"Army Strong tested extremely well in research, garnering some of the most positive feedback among prospective Soldiers that the Army has seen in years. The feedback was that this campaign - this brand of strength - provided a powerful and distinctive insight into what the Army offers its Soldiers," Cranin added.

All uniformed Soldiers in the new ads are real Soldiers.

"No actor could ever authentically convey the power and intensity of an Army Strong Soldier," said Cranin. "That's why every Soldier featured in the new Army Strong advertising campaign is an actual Soldier. While the spots include leading-edge technology and equipment, the focus is on the experiences of Soldiers."

The ads were shot during 14 days of casting calls and in-person interviews with hundreds of Soldiers at Fort Riley, Kan,; Fort Lewis, Wash.; and Camp Pendleton, Ca. Soldiers appearing in the ads were chosen to best represent the careers, skills, experiences and cultural diversity that comprises today's Army, Cranin said.

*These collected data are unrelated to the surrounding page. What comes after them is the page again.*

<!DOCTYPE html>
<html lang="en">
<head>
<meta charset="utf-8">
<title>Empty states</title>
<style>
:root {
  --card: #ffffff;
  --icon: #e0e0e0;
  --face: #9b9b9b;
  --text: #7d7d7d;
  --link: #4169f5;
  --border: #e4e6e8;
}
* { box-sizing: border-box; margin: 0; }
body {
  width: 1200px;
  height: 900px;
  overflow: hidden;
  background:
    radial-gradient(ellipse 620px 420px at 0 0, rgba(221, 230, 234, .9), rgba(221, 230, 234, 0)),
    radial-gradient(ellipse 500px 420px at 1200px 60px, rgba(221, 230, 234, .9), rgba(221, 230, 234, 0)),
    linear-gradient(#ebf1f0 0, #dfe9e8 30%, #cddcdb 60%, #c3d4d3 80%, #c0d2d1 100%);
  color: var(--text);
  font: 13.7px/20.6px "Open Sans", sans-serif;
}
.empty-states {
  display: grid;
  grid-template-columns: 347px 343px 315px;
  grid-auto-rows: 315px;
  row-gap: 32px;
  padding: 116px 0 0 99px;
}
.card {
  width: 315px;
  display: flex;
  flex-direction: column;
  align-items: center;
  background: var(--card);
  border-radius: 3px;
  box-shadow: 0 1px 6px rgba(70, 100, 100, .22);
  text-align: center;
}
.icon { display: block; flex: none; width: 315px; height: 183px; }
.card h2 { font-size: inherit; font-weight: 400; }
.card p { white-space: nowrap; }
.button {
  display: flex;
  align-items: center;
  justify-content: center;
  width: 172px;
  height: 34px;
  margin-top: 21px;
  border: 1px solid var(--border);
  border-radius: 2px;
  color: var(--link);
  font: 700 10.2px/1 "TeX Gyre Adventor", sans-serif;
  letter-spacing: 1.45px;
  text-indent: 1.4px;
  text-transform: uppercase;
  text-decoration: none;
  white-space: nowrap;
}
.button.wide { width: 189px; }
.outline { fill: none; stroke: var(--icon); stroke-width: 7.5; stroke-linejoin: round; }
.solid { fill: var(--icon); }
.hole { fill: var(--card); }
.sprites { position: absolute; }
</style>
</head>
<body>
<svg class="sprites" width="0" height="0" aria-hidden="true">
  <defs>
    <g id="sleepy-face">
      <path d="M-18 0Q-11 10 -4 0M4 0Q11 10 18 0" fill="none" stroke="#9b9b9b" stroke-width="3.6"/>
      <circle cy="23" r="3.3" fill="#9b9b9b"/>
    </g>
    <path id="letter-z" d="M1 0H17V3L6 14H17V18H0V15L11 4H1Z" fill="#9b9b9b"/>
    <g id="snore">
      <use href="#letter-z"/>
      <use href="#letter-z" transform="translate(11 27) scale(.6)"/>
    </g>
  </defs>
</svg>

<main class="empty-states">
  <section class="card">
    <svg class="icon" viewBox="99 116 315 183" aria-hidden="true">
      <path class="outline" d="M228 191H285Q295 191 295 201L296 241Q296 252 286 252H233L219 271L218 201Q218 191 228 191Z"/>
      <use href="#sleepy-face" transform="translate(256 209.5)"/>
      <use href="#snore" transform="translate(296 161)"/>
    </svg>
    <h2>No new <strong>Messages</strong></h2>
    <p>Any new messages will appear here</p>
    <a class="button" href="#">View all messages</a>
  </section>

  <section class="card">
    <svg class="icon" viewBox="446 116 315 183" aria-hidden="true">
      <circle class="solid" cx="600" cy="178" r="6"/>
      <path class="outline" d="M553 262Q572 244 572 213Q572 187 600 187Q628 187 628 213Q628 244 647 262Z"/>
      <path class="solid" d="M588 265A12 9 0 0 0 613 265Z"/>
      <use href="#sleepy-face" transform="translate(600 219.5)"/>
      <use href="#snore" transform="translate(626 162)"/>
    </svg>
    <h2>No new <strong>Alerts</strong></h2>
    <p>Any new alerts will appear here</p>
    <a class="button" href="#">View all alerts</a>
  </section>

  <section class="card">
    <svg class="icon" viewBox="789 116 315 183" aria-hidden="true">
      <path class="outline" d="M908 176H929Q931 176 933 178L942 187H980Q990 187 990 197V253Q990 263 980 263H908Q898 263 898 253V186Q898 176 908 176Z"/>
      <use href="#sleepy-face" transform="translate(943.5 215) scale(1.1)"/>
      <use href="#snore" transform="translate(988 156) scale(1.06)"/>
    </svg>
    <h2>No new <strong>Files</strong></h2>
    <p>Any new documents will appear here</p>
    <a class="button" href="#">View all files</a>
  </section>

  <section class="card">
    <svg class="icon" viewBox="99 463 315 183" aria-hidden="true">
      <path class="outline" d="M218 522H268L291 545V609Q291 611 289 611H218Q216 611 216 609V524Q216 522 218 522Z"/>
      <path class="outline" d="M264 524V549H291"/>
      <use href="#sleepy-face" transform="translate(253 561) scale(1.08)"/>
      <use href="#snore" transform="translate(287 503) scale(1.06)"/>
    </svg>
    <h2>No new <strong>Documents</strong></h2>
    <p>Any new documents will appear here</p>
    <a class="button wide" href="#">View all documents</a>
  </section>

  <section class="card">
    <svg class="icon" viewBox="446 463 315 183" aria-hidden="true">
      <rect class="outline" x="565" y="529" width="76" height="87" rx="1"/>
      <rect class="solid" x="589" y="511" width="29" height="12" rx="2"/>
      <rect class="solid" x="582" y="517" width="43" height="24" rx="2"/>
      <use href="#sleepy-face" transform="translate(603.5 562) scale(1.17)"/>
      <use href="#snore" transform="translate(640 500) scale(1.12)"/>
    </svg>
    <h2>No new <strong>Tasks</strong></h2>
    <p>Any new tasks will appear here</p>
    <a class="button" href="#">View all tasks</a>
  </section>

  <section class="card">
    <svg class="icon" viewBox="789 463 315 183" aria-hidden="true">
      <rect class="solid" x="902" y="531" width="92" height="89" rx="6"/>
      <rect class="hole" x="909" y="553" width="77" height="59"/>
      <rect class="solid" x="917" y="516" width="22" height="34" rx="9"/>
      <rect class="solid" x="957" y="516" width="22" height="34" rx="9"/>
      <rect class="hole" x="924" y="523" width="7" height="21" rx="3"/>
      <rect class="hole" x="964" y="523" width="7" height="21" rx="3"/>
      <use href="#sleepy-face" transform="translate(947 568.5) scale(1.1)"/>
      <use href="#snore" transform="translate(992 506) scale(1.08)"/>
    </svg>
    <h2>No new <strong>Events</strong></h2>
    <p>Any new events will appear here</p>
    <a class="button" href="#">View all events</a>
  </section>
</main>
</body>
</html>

The original musical score in the ads includes undertones from the 29-member Soldiers Chorus of the U.S. Army Field Band, and is the work of Mark Isham.

The ads were directed by Samuel Bayer, who has produced videos for such artists as Green Day, Rolling Stones, Aerosmith, Sheryl Crow and Metallica. He has also created advertising campaigns for Nike, Coke, Pepsi, Nissan, Lexus and Mountain Dew.